Many conservatives urge us to buy American. They criticize Wal-Mart for selling products made in China. They point out that China has slave-labor camps.
Gary North posts this:
Concentration Camp Research Project
It lists the numbers of certain Presidential executive orders, and it provides a brief summary of each of them.
Then it lists empty military bases, supposedly owned by FEMA, that could serve as concentration camps under a declared national emergency.
Here is the page:
Friends of Liberty - FEMA CONCENTRATION CAMPS: Locations and Executive Orders
Looks like this page goes back to 2004 (cf. ref. to "Ashcroft").
Will Grigg tells the story of James L. Woodard, innocent man unjustly imprisoned for 27 years before DNA evidence freed him. Woodard was a trophy for the Dallas Prosecutor, who withheld from Woodard's defense attorney evidence that would have exonerated Woodard. Paul Craig Roberts has many such stories in The Tyranny of Good Intentions: How Prosecutors and Bureaucrats Are Trampling the Constitution in the Name of Justice.

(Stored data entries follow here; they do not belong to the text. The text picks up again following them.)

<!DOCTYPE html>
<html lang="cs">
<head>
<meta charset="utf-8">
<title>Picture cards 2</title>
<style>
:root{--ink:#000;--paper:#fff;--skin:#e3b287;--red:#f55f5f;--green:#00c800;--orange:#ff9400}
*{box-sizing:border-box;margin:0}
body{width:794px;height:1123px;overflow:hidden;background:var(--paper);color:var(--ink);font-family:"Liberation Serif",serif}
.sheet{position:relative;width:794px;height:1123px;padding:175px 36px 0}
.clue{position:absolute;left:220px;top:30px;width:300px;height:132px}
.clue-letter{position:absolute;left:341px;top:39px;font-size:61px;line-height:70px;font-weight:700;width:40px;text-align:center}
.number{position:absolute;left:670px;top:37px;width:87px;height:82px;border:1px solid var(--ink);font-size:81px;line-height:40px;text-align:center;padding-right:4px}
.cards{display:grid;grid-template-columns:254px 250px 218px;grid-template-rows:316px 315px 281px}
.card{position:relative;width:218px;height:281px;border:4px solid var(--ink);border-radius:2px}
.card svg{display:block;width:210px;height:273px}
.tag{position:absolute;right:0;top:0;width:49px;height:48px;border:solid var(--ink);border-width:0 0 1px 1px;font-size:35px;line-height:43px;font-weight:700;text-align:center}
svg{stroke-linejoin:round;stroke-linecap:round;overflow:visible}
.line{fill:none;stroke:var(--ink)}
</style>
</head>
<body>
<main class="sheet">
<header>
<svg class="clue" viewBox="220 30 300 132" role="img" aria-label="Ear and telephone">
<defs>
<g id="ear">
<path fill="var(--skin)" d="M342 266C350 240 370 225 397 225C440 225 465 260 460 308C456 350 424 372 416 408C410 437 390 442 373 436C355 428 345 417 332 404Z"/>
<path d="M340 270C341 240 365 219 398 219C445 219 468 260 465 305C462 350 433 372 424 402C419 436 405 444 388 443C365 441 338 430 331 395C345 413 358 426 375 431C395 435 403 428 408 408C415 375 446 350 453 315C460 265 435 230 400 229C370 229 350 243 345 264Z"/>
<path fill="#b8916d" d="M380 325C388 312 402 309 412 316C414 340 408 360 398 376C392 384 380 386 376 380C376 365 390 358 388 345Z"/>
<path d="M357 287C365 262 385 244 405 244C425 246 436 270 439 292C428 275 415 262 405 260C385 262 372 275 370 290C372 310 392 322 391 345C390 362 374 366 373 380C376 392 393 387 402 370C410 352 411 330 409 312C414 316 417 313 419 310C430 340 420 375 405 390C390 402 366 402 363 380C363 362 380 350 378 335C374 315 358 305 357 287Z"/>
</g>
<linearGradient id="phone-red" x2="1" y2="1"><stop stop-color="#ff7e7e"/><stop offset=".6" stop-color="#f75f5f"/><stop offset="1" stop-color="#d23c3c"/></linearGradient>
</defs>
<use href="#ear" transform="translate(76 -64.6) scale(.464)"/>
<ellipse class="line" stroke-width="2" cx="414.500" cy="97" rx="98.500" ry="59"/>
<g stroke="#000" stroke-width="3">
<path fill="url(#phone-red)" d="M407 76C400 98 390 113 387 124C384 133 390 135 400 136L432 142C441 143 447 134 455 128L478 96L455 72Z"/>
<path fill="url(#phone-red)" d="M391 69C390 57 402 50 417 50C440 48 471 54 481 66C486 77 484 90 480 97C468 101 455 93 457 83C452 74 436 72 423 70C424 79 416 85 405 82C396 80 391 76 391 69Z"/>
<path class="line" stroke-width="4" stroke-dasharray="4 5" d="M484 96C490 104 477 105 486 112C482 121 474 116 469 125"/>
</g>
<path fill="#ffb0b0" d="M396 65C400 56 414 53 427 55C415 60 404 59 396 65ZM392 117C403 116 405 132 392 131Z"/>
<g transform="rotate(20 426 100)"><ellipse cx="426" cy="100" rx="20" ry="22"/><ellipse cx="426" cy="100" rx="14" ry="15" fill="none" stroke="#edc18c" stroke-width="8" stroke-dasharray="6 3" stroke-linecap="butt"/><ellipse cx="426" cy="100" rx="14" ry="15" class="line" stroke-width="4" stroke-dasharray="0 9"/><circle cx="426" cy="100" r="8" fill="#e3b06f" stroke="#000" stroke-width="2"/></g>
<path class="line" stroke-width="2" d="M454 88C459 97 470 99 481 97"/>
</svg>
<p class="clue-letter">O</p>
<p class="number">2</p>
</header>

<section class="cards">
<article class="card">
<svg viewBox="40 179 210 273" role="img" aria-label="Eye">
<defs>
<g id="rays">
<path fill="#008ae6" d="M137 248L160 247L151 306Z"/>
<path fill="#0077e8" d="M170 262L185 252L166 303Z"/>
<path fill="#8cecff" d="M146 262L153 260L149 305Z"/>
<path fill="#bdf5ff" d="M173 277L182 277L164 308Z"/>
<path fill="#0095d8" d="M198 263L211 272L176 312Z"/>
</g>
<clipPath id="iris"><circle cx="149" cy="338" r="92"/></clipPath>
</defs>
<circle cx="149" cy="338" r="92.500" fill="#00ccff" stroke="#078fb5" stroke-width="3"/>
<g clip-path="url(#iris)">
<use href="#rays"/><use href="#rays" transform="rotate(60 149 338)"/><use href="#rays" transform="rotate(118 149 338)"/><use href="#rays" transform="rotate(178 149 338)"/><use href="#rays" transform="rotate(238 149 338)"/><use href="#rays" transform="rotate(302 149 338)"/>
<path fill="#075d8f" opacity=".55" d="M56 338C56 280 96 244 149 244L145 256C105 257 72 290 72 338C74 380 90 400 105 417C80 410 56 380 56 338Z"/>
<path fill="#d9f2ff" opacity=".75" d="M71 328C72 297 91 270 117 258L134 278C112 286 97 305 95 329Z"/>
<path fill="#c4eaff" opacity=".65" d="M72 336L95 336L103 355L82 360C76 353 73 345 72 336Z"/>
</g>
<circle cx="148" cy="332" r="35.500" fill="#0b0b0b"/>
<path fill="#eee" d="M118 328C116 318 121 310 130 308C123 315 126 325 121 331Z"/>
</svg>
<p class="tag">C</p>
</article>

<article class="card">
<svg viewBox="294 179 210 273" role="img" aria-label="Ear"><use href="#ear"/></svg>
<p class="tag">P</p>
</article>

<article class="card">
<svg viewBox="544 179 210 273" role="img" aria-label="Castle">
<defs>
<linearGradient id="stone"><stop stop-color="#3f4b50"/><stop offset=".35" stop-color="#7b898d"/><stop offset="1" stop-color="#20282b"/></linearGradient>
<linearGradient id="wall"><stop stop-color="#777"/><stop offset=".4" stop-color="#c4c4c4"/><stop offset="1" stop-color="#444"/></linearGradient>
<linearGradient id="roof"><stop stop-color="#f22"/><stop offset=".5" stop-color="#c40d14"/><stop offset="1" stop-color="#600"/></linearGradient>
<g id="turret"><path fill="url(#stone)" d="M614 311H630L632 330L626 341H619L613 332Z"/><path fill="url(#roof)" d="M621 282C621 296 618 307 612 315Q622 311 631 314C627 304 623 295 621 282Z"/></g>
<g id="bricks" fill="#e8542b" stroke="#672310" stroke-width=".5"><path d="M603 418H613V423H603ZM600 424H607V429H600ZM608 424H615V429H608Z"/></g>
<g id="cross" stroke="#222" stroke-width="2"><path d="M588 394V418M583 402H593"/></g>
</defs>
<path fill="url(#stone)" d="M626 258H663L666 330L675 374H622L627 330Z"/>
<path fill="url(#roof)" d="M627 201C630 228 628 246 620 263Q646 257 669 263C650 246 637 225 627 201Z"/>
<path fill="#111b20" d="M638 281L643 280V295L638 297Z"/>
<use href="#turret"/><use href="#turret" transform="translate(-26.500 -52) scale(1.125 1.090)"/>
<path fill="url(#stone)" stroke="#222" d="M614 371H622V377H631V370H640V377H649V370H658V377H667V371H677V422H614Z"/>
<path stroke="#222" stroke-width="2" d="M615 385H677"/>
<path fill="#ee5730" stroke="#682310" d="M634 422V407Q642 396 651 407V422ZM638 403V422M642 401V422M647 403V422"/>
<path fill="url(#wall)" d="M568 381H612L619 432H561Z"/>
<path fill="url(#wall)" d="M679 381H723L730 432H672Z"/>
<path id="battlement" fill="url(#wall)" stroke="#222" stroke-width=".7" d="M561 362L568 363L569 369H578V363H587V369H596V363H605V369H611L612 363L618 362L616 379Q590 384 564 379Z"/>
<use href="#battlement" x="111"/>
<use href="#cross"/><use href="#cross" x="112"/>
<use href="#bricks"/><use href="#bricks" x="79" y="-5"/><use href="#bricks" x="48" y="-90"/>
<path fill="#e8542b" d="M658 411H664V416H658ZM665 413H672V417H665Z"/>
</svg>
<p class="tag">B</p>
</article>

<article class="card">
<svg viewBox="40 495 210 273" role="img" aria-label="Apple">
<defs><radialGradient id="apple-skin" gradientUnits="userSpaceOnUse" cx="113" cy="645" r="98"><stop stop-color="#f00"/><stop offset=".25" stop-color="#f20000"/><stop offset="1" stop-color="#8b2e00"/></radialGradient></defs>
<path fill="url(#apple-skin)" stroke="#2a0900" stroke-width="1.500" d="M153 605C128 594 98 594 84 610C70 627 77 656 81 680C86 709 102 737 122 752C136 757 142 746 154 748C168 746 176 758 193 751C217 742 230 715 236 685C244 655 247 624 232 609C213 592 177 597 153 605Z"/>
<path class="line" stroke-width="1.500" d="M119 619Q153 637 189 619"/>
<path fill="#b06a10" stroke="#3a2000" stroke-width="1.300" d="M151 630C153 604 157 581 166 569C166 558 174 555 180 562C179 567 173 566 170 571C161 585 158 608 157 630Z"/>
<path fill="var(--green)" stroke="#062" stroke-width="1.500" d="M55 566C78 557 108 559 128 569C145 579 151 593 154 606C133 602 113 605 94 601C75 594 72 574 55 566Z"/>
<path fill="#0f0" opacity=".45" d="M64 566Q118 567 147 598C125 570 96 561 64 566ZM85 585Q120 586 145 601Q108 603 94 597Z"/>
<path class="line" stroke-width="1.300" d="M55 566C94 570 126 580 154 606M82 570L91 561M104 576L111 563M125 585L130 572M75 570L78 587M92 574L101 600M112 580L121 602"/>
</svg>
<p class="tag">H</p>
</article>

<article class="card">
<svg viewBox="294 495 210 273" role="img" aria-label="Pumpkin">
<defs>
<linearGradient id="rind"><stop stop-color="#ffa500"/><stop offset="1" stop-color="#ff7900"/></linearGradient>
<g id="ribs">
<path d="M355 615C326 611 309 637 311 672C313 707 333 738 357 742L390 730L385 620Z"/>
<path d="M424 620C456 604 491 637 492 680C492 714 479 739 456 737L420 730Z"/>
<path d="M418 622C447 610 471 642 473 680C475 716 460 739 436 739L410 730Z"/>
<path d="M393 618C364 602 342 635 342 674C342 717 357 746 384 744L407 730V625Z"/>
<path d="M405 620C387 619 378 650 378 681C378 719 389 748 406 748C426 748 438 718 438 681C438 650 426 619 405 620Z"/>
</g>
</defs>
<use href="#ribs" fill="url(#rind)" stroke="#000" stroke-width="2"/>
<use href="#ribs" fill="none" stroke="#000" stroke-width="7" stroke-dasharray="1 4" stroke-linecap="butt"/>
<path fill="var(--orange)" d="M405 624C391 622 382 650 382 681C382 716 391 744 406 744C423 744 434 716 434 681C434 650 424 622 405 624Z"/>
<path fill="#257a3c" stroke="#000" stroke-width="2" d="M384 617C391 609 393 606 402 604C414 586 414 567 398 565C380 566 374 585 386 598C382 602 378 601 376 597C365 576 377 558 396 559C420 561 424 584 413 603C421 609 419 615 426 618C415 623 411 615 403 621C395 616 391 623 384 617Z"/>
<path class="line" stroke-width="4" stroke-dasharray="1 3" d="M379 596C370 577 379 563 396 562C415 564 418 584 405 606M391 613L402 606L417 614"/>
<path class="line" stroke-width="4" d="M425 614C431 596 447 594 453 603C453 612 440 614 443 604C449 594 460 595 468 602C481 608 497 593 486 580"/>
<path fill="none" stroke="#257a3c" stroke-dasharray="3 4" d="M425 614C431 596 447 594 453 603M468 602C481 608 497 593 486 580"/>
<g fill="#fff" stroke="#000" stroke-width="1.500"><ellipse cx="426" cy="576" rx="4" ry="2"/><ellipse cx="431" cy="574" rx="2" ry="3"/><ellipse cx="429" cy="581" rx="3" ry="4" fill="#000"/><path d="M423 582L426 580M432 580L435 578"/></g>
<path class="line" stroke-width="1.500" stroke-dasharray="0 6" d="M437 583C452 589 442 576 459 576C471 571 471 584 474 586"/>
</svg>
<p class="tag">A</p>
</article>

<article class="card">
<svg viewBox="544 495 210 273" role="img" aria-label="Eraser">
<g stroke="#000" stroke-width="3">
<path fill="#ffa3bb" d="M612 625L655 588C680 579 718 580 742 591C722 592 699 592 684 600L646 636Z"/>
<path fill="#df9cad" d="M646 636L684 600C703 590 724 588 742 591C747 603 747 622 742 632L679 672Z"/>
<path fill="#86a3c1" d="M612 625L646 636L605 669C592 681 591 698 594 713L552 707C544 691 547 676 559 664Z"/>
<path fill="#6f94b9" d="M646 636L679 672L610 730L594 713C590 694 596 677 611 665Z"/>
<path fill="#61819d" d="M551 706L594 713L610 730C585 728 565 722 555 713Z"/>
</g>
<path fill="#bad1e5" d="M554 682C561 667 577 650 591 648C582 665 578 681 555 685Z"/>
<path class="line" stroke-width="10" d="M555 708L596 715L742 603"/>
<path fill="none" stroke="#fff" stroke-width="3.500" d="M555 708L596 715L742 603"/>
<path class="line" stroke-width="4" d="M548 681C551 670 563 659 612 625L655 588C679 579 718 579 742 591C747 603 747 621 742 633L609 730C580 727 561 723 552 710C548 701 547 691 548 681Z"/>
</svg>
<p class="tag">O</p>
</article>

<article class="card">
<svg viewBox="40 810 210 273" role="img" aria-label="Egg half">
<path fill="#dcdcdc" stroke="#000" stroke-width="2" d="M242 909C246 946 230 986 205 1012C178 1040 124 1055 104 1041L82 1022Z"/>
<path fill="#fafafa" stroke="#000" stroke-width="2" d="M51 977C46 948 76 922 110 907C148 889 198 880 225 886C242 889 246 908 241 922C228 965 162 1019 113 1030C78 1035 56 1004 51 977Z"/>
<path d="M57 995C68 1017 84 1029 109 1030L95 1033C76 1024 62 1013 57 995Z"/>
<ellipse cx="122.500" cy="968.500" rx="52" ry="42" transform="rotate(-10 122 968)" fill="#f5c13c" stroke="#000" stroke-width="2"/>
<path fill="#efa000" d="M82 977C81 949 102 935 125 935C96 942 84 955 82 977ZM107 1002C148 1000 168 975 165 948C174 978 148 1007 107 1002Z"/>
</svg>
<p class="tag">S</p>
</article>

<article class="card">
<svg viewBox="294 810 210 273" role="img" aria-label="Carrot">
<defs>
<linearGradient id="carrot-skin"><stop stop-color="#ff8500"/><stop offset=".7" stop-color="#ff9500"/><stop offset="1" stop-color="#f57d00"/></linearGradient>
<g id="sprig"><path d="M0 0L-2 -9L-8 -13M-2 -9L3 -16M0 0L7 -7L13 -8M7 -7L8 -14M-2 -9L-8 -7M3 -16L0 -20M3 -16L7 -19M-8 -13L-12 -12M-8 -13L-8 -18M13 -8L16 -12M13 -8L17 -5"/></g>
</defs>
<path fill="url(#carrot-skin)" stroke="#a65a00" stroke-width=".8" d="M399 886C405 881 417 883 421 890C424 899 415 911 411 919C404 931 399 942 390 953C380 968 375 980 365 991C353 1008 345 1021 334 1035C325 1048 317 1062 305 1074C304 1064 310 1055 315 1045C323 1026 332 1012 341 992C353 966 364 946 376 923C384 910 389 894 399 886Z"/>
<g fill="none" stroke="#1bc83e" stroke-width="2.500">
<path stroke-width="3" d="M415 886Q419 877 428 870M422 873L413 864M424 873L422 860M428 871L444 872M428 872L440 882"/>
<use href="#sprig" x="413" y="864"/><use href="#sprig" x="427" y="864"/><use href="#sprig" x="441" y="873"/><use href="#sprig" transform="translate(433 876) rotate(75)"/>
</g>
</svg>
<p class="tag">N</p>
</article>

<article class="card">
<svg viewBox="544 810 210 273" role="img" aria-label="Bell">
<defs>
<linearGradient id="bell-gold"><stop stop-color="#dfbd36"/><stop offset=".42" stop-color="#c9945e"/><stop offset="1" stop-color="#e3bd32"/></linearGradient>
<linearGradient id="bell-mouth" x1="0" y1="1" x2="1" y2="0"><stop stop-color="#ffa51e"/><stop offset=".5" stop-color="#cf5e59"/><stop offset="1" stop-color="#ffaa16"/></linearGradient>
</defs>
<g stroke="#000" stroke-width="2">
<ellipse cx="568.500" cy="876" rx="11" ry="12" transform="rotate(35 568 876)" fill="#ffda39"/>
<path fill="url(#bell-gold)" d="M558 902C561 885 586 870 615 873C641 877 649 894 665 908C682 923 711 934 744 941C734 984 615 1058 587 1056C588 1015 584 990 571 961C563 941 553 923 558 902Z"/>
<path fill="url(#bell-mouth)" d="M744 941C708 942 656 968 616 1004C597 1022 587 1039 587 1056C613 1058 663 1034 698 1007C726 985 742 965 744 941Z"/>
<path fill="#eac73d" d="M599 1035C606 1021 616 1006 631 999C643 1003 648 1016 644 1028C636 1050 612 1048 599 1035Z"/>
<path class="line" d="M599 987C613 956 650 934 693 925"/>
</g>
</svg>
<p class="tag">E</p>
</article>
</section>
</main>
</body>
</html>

Woodard's story was movingly chronicled on 60 Minutes.
Near the end of Grigg's post is this statistic (and an important link):
The U.S. Government and its various subsidiaries, as author Don Bacon recently pointed out, has in its custody 25 percent of the world's total prison population. The Prison-Industrial Complex is a huge and growing subsidized bonanza for government-funded contractors, as well as a surprising number of nominally private companies (from Microsoft to Toys 'R' Us) who profit from extremely low-cost prison labor.
That's right: The U.S., with a prison population that exceeds that of Communist China by 500,000, has its own "reform through labor" system that is the functional equivalent of China's much- and properly-condemned Laogai camps.
Roberts has a higher figure:
According to the International Center for Prison Studies at King’s College in London, the US has 700,000 more of its citizens incarcerated than China, a country with a population four to five times larger than that of the US.
Anne Applebaum has shown that the dreaded Soviet gulag system was not exclusively hidden in Siberia, but criss-crossed Russian society in a network of structures that were not dramatically distinguishable from other businesses. Applebaum writes of the gulag system [pdf]:
there were camps in central Moscow where prisoners built apartment blocks or designed airplanes, camps in Krasnoyarsk where prisoners ran nuclear power plants, fishing camps on the Pacific coast. From Aktyubinsk to Yakutsk, there was not a single major population center that did not have its own local camp or camps, and there was not a single industry that did not employ prisoners. Over the years, prisoners built roads, railroads, power plants, and chemical factories. They manufactured weapons, furniture, machine tools, and even children’s toys. In the Soviet Union of the 1940s, the decade the camps reached their zenith, it would have been very difficult in many places to go about your daily business and not run into prisoners. It is no longer possible to argue, as some Western historians have done, that the camps were a marginal phenomenon or that they were known only to a small proportion of the population. On the contrary, they were central to the entire Soviet system.
The pro-union left would liken the Gulag system to the Wal-Marts that dot the American landscape. Except that Wal-Mart has 2,100,000 employees, while the U.S. prison industry employs 2,258,983 prisoners. Probably every Russian knew where a gualg was, and every American knows where a jail or prison is.
In addition to those who are incarcerated,
At yearend 2006, over 5 million adult men and women were under Federal, State, or local probation or parole jurisdiction; approximately 4,237,000 on probation and 798,200 on parole.
That line is copied and pasted directly from the Dept. of Justice Bureau of Justice Statistics.
They walk among us.
Conservatives have made two errors: first, they oppose free trade. Our Creator has endowed all human beings with the freedom to travel and the freedom to voluntarily sign a contract for work with anyone who will employ them. Laws that say I can't hire a human being from another country or buy the fruits of his labor violate "the Laws of Nature and of Nature's God." Second, conservatives believe "our" government is better than any other government. This is like believing that "our" muggers are better than the muggers of other nations.
And, quite possibly, an expanded network of the American Gulag is being readied for the immediate warehousing of "socially dangerous persons."
Why buy American?